#### [Information supplied]
======

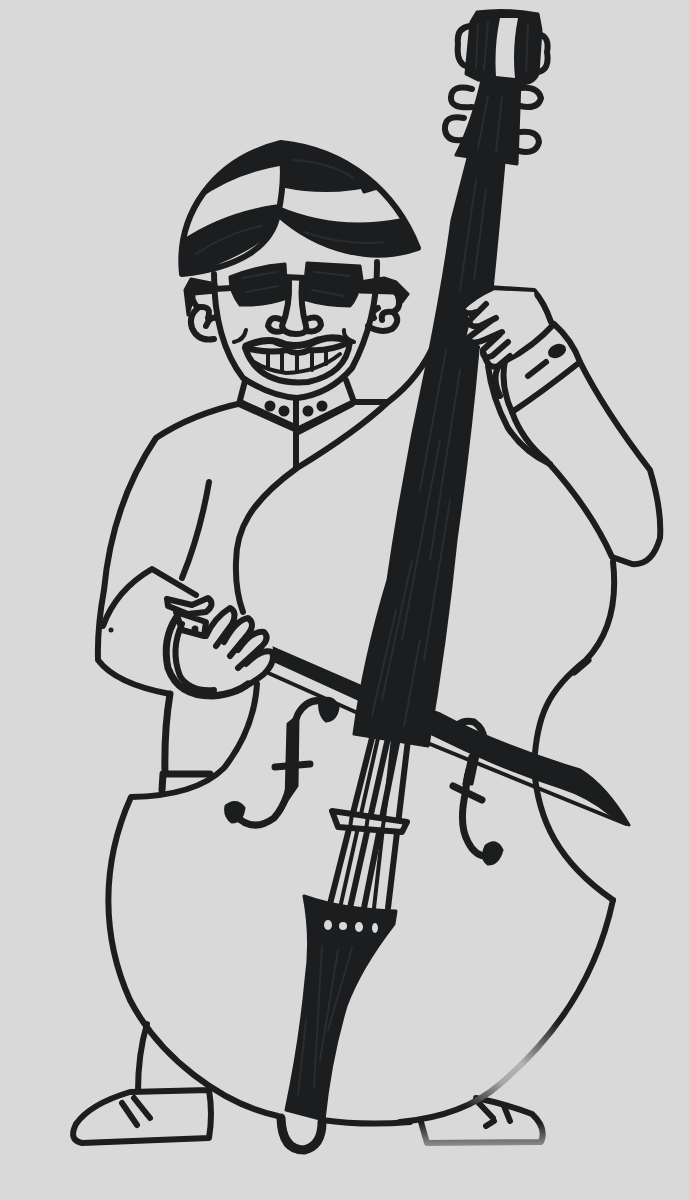
<!DOCTYPE html>
<html lang="en">
<head>
<meta charset="utf-8">
<title>Double bass player</title>
<style>
:root { --paper: #d9d9d9; --ink: #1c1d1e; --sheen: #34363a; }
html, body { margin: 0; height: 100%; overflow: hidden; background: var(--paper); }
svg { display: block; width: 690px; height: 1200px; }
.line { fill: none; stroke: var(--ink); stroke-width: 6; stroke-linecap: round; stroke-linejoin: round; }
.thin { stroke-width: 4; }
.bold { stroke-width: 7; }
.paper { fill: var(--paper); }
.solid { fill: var(--ink); stroke: var(--ink); stroke-width: 3; stroke-linejoin: round; }
.sheen { fill: none; stroke: var(--sheen); stroke-width: 2; stroke-linecap: round; opacity: .6; }
.blank { fill: var(--paper); stroke: none; }
</style>
</head>
<body>
<svg viewBox="0 0 690 1200" role="img" aria-label="Marker drawing of a smiling man in a striped cap and dark glasses playing a double bass">
  <defs>
    <linearGradient id="fade-right" gradientUnits="userSpaceOnUse" x1="614" y1="900" x2="470" y2="1110">
      <stop offset="0" stop-color="#1c1d1e"/>
      <stop offset=".52" stop-color="#1c1d1e"/>
      <stop offset=".74" stop-color="#b4b4b4"/>
      <stop offset=".84" stop-color="#a8a8a8"/>
      <stop offset="1" stop-color="#1c1d1e"/>
    </linearGradient>
    <linearGradient id="fade-sole" gradientUnits="userSpaceOnUse" x1="0" y1="1122" x2="0" y2="1146">
      <stop offset="0" stop-color="#1c1d1e"/>
      <stop offset="1" stop-color="#8f8f8f"/>
    </linearGradient>
    <clipPath id="cap-shape">
      <path d="M182 274C176 216 212 160 281 143C348 150 396 192 418 248C372 264 318 250 278 214C272 246 240 268 182 274Z"/>
    </clipPath>
  </defs>
  <rect width="690" height="1200" class="paper"/>

  <g id="legs-and-shoes">
    <path class="line" d="M147 1024Q138 1054 138 1091"/>
    <path class="line" d="M209 1090L130 1092Q90 1104 76 1124Q68 1140 82 1143L209 1138Q213 1114 209 1090"/>
    <path class="line" d="M122 1103L137 1125M134 1098L150 1118"/>
    <path class="line" style="stroke:url(#fade-sole)" d="M421 1122L427 1143L541 1142Q547 1128 532 1114Q506 1104 476 1098"/>
    <path class="line" d="M476 1100L493 1118M486 1126L494 1121M504 1106L510 1121"/>
  </g>

  <g id="jacket">
    <path class="line" d="M242 403Q192 414 156 438Q112 504 104 590Q97 628 98 660Q116 684 170 694"/>
    <path class="line" d="M209 482Q200 534 182 578"/>
    <path class="line" d="M103 626Q116 590 152 569L196 595"/>
    <path class="line bold" d="M170 694Q164 730 165 774L210 774M163 774L162 790"/>
    <path class="line" d="M245 381L239 404L297 430L354 402L346 380M296 398V468M354 402H386M240 402L297 428M298 432L352 404"/>
    <g class="solid">
      <circle cx="270" cy="406" r="4"/><circle cx="284" cy="411" r="4"/>
      <circle cx="308" cy="411" r="4"/><circle cx="322" cy="406" r="4"/>
    </g>
  </g>

  <g id="head">
    <path class="line" d="M214 274Q214 340 243 378Q270 396 297 398Q330 394 352 368Q378 318 377 262"/>
    <g id="ears">
      <path class="line" d="M193 290Q190 300 198 308Q188 316 192 328Q198 342 214 339M200 307Q212 306 208 318M206 326Q210 316 216 318"/>
      <path class="line" d="M398 296Q402 308 393 312Q402 320 392 329Q380 334 368 326M393 312Q380 310 382 320M378 308Q370 312 374 318"/>
      <path class="solid" d="M185 290L191 279L216 284V292L194 294L188 315ZM360 282L384 278L396 282L408 294L402 302L394 293L360 292Z"/>
    </g>
    <g id="glasses">
      <path class="line" d="M214 289L232 288M284 277L306 278M358 287L374 286"/>
      <path class="solid" d="M230 277Q256 266 285 264L287 298Q264 306 240 305Q230 292 230 277ZM307 263L360 266L362 280Q356 300 350 306Q326 306 303 299Z"/>
      <path class="sheen" d="M242 278L276 272M246 292L278 286M314 272L350 276M312 290L344 296"/>
    </g>
    <path id="nose" class="line" d="M289 281Q290 306 282 326Q284 334 296 334Q308 334 306 326Q300 304 302 282M282 320Q270 314 268 326Q272 334 282 331M307 319Q320 314 321 325Q318 333 307 331"/>
    <g id="smile">
      <path class="line" d="M245 348Q270 354 287 350Q298 356 309 350Q328 352 350 342Q346 374 308 382Q258 386 245 348Z"/>
      <path class="line bold" d="M276 342Q296 350 318 340M246 346Q268 336 284 344M310 344Q328 334 346 340"/>
      <path class="line thin" d="M254 362Q266 370 286 373Q318 372 340 354"/>
      <path class="line thin" d="M268 354V367M282 354V372M297 356V372M312 354V370M326 352V364"/>
      <path class="line thin" d="M234 342Q244 340 246 330M354 342Q343 338 344 330"/>
    </g>
  </g>

  <g id="cap">
    <path class="blank" d="M182 274C176 216 212 160 281 143C348 150 396 192 418 248C372 264 318 250 278 214C272 246 240 268 182 274Z"/>
    <g clip-path="url(#cap-shape)" class="solid">
      <path d="M206 184Q232 150 281 143Q280 158 282 164Q234 172 198 198Z"/>
      <path d="M180 243Q222 214 276 206L280 220Q262 250 182 276Z"/>
      <path d="M281 143Q340 146 378 184Q330 196 283 186Z"/>
      <path d="M279 208Q336 232 400 220L420 249Q370 272 318 246Q292 234 278 214Z"/>
      <path d="M344 150L384 186L364 192Z"/>
    </g>
    <path class="line" d="M182 274C176 216 212 160 281 143C348 150 396 192 418 248C372 264 318 250 278 214C272 246 240 268 182 274ZM281 143Q286 180 278 214"/>
    <path class="sheen" d="M196 254Q228 232 262 226M304 232Q344 246 384 242M294 160Q328 162 354 178"/>
  </g>

  <g id="bass-body">
    <path class="line" d="M436 340Q420 378 388 402Q356 432 297 468C250 502 236 530 236 562Q235 590 243 612"/>
    <path class="line" d="M257 684Q254 730 224 768Q196 796 131 797C100 866 102 938 130 1000C160 1058 222 1104 278 1116"/>
    <path class="line" d="M613 562Q620 624 586 660C548 690 536 716 534 768C538 820 558 862 613 900"/>
    <path class="line" style="stroke:url(#fade-right)" d="M613 900C596 980 552 1040 500 1084Q464 1116 400 1122"/>
    <path class="line" d="M322 1120Q364 1126 410 1122"/>
    <path class="line bold" d="M574 672L588 660"/>
  </g>

  <g id="left-arm">
    <path class="line" d="M488 288L534 291Q544 302 551 322M554 324Q532 348 505 361Q500 386 512 412Q542 392 580 362Q572 340 554 324Z"/>
    <path class="line" d="M580 362Q604 410 650 470Q662 510 660 538Q652 566 632 564L612 557Q590 508 546 460Q522 440 512 412"/>
    <path class="line" d="M488 366Q492 398 508 428Q524 452 550 464M502 362Q490 374 500 396"/>
    <path class="line" d="M528 376L546 362"/>
    <ellipse class="solid" cx="557" cy="351" rx="8" ry="5" transform="rotate(-25 557 351)"/>
  </g>

  <g id="f-holes">
    <path class="line bold" d="M330 704Q310 694 298 714Q290 730 293 764Q290 800 274 818Q252 834 234 814"/>
    <path class="solid" d="M320 700Q334 694 338 708Q336 720 326 721Q318 714 320 700ZM226 806Q236 798 244 808Q242 822 232 822Q224 816 226 806ZM288 724L298 716L297 786L286 802Z"/>
    <path class="line bold" d="M275 767L310 764"/>
    <path class="line bold" d="M452 734Q458 718 474 722Q488 732 482 748Q466 766 466 790Q458 824 468 842Q476 858 490 856"/>
    <path class="solid" d="M446 726Q456 718 466 728Q464 740 452 740ZM486 846Q496 838 502 850Q498 864 488 864Q480 858 486 846ZM480 746L470 756L464 784L472 784Z"/>
    <path class="line bold" d="M453 786L482 800"/>
  </g>

  <g id="strings">
    <path class="line" d="M372 738L329 908M388 738L350 908M398 738L364 908M408 740L388 908"/>
    <path class="line thin" d="M378 738L340 908M393 738L374 908"/>
    <path class="line paper" d="M332 811L407 822L402 832L338 827Z"/>
    <path class="line thin" d="M352 814L350 828M368 816L366 830M384 820L382 832"/>
  </g>

  <g id="tailpiece">
    <path class="line bold" style="stroke-width:9" d="M281 1118Q282 1150 304 1150Q322 1146 322 1122"/>
    <path class="solid" d="M304 896Q344 910 396 911L394 924Q360 968 346 1006Q330 1060 324 1120L286 1110Q300 1044 306 980Q312 938 304 896Z"/>
    <g class="blank">
      <ellipse cx="328" cy="925" rx="4" ry="5"/><ellipse cx="343" cy="926" rx="4" ry="4"/><ellipse cx="359" cy="927" rx="4" ry="5"/><ellipse cx="375" cy="928" rx="3" ry="5"/>
    </g>
    <path class="sheen" d="M322 946L314 1088M338 950L320 1060M352 948L328 1030M306 1020L298 1096"/>
  </g>

  <g id="bow">
    <path class="solid" d="M268 646L360 686L440 714Q500 746 580 770Q606 786 629 825L610 814Q588 796 560 787Q500 768 436 736L360 700L268 658Z"/>
    <path class="line thin" d="M266 672L360 714M430 744L626 824"/>
  </g>

  <g id="neck">
    <path class="solid" d="M468 158L504 162Q498 230 492 290L478 350Q470 440 456 540Q446 640 428 746L354 734Q364 660 388 580Q404 470 428 360Q444 280 452 220Z"/>
    <path class="sheen" d="M476 180L460 290M486 190L474 280M446 350L420 490M460 370L430 560M440 440L402 640M450 500L424 660M412 560L382 700M420 640L404 726M396 610L372 716"/>
    <g id="tuning-pegs">
      <path class="line" d="M472 89Q452 84 451 97Q450 109 472 107M464 118Q444 114 445 130Q447 142 462 140M520 88Q538 86 541 98Q538 110 520 106M520 132Q538 130 539 142Q536 155 519 151"/>
    </g>
    <path class="solid" d="M482 80H520L517 164L456 155Q472 124 482 80Z"/>
    <g id="scroll">
      <path class="line" d="M470 26Q456 28 458 44Q456 62 466 66M538 34Q550 36 547 52Q550 70 538 72"/>
      <path class="solid" d="M477 12Q506 8 538 14L541 30L538 74Q534 84 520 84L478 80L466 74L471 22Z"/>
      <path class="blank" d="M500 18H518Q512 48 515 78L496 76Q494 46 500 18Z"/>
    </g>
    <path class="sheen" d="M478 24L476 68M488 22L484 70M528 24L526 72M488 96L478 148M502 96L496 152"/>
  </g>

  <g id="left-hand">
    <path class="blank" d="M490 290L464 306L470 322L466 338L480 346L486 366L502 364L540 332L534 292Z"/>
    <path class="line" d="M492 288Q474 296 462 308Q464 316 476 312M486 304L470 320Q468 328 480 326L496 318M492 320L468 338Q470 346 484 340L502 332M500 334L483 350Q482 360 492 356L508 342M484 354Q488 370 498 366L510 356"/>
  </g>

  <g id="right-hand">
    <path class="blank" d="M168 600L196 598L212 602L240 614L272 638L274 664L240 690L210 698L180 690L164 660Z"/>
    <path class="line bold" d="M176 618Q162 640 168 668Q178 696 212 696Q236 694 248 684"/>
    <path class="line" d="M182 624Q170 650 180 676Q190 692 214 690"/>
    <path class="line" d="M167 599L192 605L208 598Q216 604 206 612L188 614L168 606ZM176 612L206 622L204 636L182 630Z"/>
    <circle class="solid" cx="195" cy="629" r="2"/>
    <path class="line" d="M206 636Q214 618 230 608Q238 612 232 624L216 646M224 642Q236 620 248 618Q256 624 248 634L230 656M238 650Q252 630 264 632Q270 638 262 646L238 668M246 664Q262 648 272 652Q276 662 264 674Q254 682 246 686"/>
  </g>

  <circle class="solid" cx="111" cy="630" r="1"/>
</svg>
</body>
</html>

======

#### [What you are asked to do]
Give again, word for word, every line from the top of the entries above to the line holding "block; width: 690px;", both included. Leave the pictures out.

#### [Reply to the exercise]
<!DOCTYPE html>
<html lang="en">
<head>
<meta charset="utf-8">
<title>Double bass player</title>
<style>
:root { --paper: #d9d9d9; --ink: #1c1d1e; --sheen: #34363a; }
html, body { margin: 0; height: 100%; overflow: hidden; background: var(--paper); }
svg { display: block; width: 690px; height: 1200px; }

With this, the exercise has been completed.